═══ Exercise materials

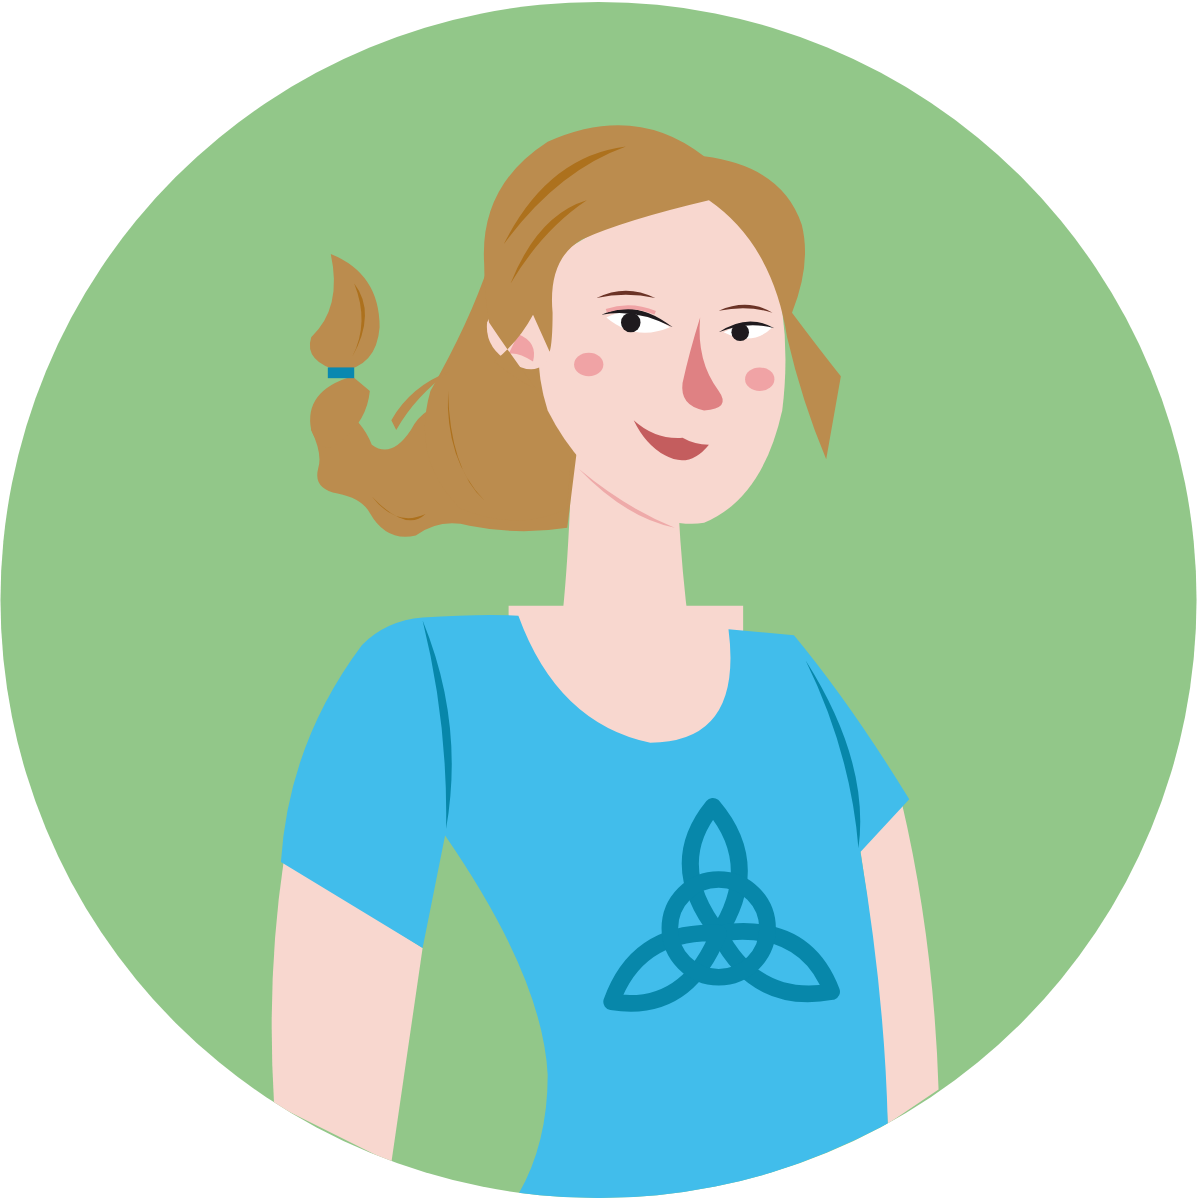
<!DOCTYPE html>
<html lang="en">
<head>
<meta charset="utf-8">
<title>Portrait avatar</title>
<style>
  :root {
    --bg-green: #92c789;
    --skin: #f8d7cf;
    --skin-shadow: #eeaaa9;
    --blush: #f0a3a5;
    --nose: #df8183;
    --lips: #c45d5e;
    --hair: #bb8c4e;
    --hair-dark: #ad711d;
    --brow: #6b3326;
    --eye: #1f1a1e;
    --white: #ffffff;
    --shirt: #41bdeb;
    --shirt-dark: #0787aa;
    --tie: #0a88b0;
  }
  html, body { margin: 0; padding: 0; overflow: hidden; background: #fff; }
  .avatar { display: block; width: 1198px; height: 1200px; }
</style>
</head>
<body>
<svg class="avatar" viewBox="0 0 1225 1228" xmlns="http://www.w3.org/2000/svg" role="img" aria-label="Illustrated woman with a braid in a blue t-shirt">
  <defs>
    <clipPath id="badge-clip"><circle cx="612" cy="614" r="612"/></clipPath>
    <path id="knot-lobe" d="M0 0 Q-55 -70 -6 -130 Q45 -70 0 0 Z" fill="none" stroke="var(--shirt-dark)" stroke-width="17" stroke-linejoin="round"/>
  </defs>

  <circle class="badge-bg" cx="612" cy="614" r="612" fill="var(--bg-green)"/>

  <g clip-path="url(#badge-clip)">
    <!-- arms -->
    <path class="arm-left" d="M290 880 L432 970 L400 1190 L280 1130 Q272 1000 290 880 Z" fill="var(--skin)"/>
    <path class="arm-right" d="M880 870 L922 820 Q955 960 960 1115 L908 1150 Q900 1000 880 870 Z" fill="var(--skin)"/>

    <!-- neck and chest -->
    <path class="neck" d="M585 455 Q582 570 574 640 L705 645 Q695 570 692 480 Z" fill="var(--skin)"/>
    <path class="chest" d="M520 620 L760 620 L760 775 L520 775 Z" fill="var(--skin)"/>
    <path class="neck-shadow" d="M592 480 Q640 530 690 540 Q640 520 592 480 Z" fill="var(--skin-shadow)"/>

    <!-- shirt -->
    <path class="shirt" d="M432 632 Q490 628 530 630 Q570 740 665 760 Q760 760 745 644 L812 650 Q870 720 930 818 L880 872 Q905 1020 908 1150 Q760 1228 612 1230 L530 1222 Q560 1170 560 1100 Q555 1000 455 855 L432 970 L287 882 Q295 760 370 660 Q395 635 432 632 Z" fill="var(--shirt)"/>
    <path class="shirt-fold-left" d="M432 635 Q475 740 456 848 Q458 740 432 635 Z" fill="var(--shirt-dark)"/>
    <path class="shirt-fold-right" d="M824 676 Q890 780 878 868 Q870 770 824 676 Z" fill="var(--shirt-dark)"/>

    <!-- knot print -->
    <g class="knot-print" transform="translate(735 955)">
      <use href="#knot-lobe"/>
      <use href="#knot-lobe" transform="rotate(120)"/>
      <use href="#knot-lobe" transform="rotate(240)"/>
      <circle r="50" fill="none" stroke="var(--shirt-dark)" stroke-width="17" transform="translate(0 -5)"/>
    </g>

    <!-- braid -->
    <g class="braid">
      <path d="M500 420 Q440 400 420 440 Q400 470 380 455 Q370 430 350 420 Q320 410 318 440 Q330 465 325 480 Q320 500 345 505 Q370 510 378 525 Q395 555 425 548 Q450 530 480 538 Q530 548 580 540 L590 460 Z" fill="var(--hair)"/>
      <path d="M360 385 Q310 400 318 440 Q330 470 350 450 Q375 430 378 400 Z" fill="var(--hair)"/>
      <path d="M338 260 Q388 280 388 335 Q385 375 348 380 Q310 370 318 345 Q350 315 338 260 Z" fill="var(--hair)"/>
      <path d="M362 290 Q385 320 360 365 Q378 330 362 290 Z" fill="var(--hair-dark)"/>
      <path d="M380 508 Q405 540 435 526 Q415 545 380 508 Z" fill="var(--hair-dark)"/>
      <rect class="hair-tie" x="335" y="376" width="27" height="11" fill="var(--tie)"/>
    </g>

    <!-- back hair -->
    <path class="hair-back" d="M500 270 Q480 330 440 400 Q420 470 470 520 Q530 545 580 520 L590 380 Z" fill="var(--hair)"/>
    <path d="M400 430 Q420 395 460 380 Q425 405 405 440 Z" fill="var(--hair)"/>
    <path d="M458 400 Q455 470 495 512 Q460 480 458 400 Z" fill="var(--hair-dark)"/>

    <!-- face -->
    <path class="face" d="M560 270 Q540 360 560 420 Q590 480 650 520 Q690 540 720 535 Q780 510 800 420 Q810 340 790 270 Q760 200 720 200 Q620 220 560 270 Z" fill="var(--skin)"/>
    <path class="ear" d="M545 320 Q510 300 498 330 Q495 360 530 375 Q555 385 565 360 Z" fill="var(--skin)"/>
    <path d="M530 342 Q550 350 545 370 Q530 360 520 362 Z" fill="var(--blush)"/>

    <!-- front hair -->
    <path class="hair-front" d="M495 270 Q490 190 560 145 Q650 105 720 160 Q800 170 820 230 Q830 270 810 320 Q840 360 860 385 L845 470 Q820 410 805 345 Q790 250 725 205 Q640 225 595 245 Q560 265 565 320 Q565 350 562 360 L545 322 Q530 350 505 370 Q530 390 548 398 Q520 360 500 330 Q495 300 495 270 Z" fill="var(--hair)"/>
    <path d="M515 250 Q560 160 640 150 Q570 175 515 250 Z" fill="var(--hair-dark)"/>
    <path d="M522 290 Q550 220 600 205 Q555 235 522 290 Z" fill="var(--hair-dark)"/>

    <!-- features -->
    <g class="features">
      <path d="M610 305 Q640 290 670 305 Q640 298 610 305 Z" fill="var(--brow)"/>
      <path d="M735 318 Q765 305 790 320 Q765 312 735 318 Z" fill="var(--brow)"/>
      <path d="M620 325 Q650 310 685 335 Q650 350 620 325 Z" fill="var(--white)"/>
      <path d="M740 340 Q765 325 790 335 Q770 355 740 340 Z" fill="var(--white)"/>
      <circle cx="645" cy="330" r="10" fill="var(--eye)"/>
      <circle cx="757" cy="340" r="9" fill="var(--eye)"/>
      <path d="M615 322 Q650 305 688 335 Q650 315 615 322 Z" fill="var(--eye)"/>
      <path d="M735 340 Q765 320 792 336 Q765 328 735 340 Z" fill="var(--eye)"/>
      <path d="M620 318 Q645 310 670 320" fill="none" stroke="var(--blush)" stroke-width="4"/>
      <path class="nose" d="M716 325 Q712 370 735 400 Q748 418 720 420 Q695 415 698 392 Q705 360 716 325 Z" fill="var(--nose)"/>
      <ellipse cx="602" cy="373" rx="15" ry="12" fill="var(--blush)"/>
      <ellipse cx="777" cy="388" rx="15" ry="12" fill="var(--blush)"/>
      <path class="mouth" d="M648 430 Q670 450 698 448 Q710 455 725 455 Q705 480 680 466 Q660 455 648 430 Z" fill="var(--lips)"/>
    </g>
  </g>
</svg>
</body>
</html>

══════

Try it: Produce only the lines from the line containing "480 Q640 530" through the line containing "420 Q440 400", inclusive of both, exactly as they stand in the entries above.

Response to this exercise:
    <path class="neck-shadow" d="M592 480 Q640 530 690 540 Q640 520 592 480 Z" fill="var(--skin-shadow)"/>

    <!-- shirt -->
    <path class="shirt" d="M432 632 Q490 628 530 630 Q570 740 665 760 Q760 760 745 644 L812 650 Q870 720 930 818 L880 872 Q905 1020 908 1150 Q760 1228 612 1230 L530 1222 Q560 1170 560 1100 Q555 1000 455 855 L432 970 L287 882 Q295 760 370 660 Q395 635 432 632 Z" fill="var(--shirt)"/>
    <path class="shirt-fold-left" d="M432 635 Q475 740 456 848 Q458 740 432 635 Z" fill="var(--shirt-dark)"/>
    <path class="shirt-fold-right" d="M824 676 Q890 780 878 868 Q870 770 824 676 Z" fill="var(--shirt-dark)"/>

    <!-- knot print -->
    <g class="knot-print" transform="translate(735 955)">
      <use href="#knot-lobe"/>
      <use href="#knot-lobe" transform="rotate(120)"/>
      <use href="#knot-lobe" transform="rotate(240)"/>
      <circle r="50" fill="none" stroke="var(--shirt-dark)" stroke-width="17" transform="translate(0 -5)"/>
    </g>

    <!-- braid -->
    <g class="braid">
      <path d="M500 420 Q440 400 420 440 Q400 470 380 455 Q370 430 350 420 Q320 410 318 440 Q330 465 325 480 Q320 500 345 505 Q370 510 378 525 Q395 555 425 548 Q450 530 480 538 Q530 548 580 540 L590 460 Z" fill="var(--hair)"/>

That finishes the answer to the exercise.